Japan Real Time Charts and Data

Edward Hugh is only able to update this blog from time to time, but he does run a lively Twitter account with plenty of Japan related comment. He also maintains a collection of constantly updated Japan data charts with short updates on a Storify dedicated page Is Japan Once More Back in Deflation?

Thursday, August 21, 2008

Japan's Imports Rebound In July, But Trade Surplus Narrows

Japan's exports rebounded in July, a month which saw China replace the U.S. as the nation's largest customer. Overseas shipments were 8.1 percent from a year earlier, after declining for the first time since 2003 in June, according to data from the Finance Ministry in Tokyo today. Exports to China climbed 16.8 percent while shipments to the U.S. were down 11.5 percent on the year.

Exports to China rose to a record 1.29 trillion yen, exceeding the value of those sent to the U.S. for the first time. Shipments to the U.S. fell to 1.28 trillion yen, the 11th consecutive month of annual decline. Goods shipped to Asia advanced 12.7 percent to 3.86 trillion yen, the highest ever, and exports to Europe gained 4.1 percent, the first increase in three months.

Imports however also surged by 18.2 percent last month, the fastest pace in two years, narrowing the trade surplus to 91.1 billion yen ($830 million). Oil climbed to a record $147 a barrel in July. Japan imports virtually all of its fuel. So - as we can see in the chart below - in headline GDP terms the net trade effect is declining steadily at the moment. And bond prices rose and yields fell on the trade deficit news, with the yield on the 1.5 percent bond due June 2018 falling 3 basis points to 1.41 percent at 4:18 p.m. in Tokyo at Japan Bond Trading Co., Japan's largest interdealer debt broker. The price rose 0.260 yen to 100.776 yen. The yield is now at its lowest level since April 21.
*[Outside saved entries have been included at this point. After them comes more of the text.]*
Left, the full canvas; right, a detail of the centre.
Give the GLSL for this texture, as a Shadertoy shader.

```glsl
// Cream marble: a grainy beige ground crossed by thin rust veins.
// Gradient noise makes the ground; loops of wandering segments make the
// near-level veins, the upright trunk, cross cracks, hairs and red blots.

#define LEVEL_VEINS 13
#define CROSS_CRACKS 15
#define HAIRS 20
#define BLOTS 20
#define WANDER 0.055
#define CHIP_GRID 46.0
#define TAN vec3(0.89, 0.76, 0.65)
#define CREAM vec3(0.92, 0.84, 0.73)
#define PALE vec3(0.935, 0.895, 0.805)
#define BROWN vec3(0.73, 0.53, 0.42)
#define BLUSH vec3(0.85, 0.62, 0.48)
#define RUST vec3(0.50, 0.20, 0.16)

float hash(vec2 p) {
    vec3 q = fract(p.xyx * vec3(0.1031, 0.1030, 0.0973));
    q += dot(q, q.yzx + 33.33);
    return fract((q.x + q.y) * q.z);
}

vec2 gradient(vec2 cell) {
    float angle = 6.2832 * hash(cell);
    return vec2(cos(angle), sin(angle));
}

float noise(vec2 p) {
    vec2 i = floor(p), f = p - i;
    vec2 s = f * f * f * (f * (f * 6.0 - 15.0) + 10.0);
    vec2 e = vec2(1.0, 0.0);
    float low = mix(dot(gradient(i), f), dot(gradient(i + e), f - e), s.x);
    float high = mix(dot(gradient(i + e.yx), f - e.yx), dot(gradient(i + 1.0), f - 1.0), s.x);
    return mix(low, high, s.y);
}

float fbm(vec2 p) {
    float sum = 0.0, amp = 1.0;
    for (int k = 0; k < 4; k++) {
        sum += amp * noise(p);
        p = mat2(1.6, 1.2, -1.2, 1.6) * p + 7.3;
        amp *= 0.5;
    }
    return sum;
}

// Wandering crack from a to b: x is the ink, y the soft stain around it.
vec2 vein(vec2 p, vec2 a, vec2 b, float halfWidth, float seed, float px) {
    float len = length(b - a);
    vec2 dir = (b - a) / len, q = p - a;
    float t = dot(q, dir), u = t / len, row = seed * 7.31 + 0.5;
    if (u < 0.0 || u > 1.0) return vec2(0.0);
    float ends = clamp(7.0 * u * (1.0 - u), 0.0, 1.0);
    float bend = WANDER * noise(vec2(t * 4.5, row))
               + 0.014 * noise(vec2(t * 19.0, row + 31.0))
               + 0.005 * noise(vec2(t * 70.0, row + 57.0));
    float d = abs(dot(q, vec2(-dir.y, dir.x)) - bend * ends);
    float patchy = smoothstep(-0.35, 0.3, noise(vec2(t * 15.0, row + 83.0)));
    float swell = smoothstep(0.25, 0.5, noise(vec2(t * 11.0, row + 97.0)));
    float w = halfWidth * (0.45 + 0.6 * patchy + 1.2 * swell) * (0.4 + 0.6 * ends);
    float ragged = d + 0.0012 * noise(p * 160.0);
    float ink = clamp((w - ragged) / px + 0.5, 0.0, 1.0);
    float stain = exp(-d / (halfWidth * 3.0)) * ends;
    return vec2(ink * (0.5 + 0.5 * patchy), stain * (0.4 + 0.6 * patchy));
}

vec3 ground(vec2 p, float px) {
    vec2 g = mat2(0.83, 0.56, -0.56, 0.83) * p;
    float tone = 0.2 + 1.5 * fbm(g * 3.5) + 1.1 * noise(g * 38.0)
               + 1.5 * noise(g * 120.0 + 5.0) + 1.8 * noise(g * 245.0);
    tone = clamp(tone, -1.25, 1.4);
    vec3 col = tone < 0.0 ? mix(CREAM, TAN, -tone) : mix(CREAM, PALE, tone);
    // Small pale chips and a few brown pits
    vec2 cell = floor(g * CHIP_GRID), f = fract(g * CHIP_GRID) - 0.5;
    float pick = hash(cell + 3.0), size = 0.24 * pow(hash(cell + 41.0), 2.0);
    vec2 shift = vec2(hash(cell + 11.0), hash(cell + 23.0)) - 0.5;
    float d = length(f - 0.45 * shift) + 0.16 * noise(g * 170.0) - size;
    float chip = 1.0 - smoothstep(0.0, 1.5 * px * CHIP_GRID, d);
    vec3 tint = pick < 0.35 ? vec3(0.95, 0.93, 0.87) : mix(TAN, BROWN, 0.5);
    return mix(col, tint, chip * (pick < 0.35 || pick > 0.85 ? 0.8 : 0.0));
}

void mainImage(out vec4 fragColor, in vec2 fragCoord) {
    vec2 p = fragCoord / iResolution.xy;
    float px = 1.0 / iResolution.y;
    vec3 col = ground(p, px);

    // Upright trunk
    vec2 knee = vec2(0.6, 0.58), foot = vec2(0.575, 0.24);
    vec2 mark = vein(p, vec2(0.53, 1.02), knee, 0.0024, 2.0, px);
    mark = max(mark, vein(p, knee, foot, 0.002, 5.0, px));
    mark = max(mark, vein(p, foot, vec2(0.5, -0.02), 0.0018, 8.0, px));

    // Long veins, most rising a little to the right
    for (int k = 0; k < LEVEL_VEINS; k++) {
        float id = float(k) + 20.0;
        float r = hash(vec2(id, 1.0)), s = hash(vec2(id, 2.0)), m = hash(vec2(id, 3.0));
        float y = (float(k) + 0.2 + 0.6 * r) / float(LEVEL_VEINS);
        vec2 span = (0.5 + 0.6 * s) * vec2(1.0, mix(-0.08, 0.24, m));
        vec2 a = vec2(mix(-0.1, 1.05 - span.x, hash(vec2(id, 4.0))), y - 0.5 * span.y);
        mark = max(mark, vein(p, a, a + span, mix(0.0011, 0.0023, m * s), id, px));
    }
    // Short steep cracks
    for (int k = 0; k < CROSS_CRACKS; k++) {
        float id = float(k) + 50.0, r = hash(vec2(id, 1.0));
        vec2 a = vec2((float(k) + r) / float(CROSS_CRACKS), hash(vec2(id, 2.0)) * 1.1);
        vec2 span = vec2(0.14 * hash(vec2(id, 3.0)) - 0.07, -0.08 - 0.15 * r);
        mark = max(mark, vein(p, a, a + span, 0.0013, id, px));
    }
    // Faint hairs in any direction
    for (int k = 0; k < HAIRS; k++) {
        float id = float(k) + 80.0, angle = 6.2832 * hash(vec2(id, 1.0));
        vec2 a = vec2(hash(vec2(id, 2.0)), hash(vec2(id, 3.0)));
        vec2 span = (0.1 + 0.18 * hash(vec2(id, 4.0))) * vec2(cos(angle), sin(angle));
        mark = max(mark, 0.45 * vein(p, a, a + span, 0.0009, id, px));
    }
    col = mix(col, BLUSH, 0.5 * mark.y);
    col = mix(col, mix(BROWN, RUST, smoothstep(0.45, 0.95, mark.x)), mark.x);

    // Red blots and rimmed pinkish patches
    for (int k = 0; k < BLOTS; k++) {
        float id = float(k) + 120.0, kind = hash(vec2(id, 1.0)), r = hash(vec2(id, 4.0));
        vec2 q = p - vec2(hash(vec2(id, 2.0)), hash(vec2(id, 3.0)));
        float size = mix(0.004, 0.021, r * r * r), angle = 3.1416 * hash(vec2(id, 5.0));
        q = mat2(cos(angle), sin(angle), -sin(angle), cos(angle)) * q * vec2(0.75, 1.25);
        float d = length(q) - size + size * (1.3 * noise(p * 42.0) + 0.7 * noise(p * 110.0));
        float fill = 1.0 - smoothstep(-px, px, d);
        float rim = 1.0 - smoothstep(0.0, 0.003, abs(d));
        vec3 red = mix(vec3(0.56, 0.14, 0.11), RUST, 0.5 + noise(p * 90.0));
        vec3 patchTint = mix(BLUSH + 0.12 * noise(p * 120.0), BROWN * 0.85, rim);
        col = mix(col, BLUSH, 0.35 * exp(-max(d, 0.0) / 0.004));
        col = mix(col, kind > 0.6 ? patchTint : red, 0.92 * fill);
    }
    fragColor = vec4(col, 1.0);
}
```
Imports to many emerging economies continued to grow, with Russia up an annual 45.8%, Indonesia up an annual 35.4%, Vietnam an annual 27.2% and Brazil and annual 50.5%. Of course all of these are oil exporters, and imports from them all rose substantially too.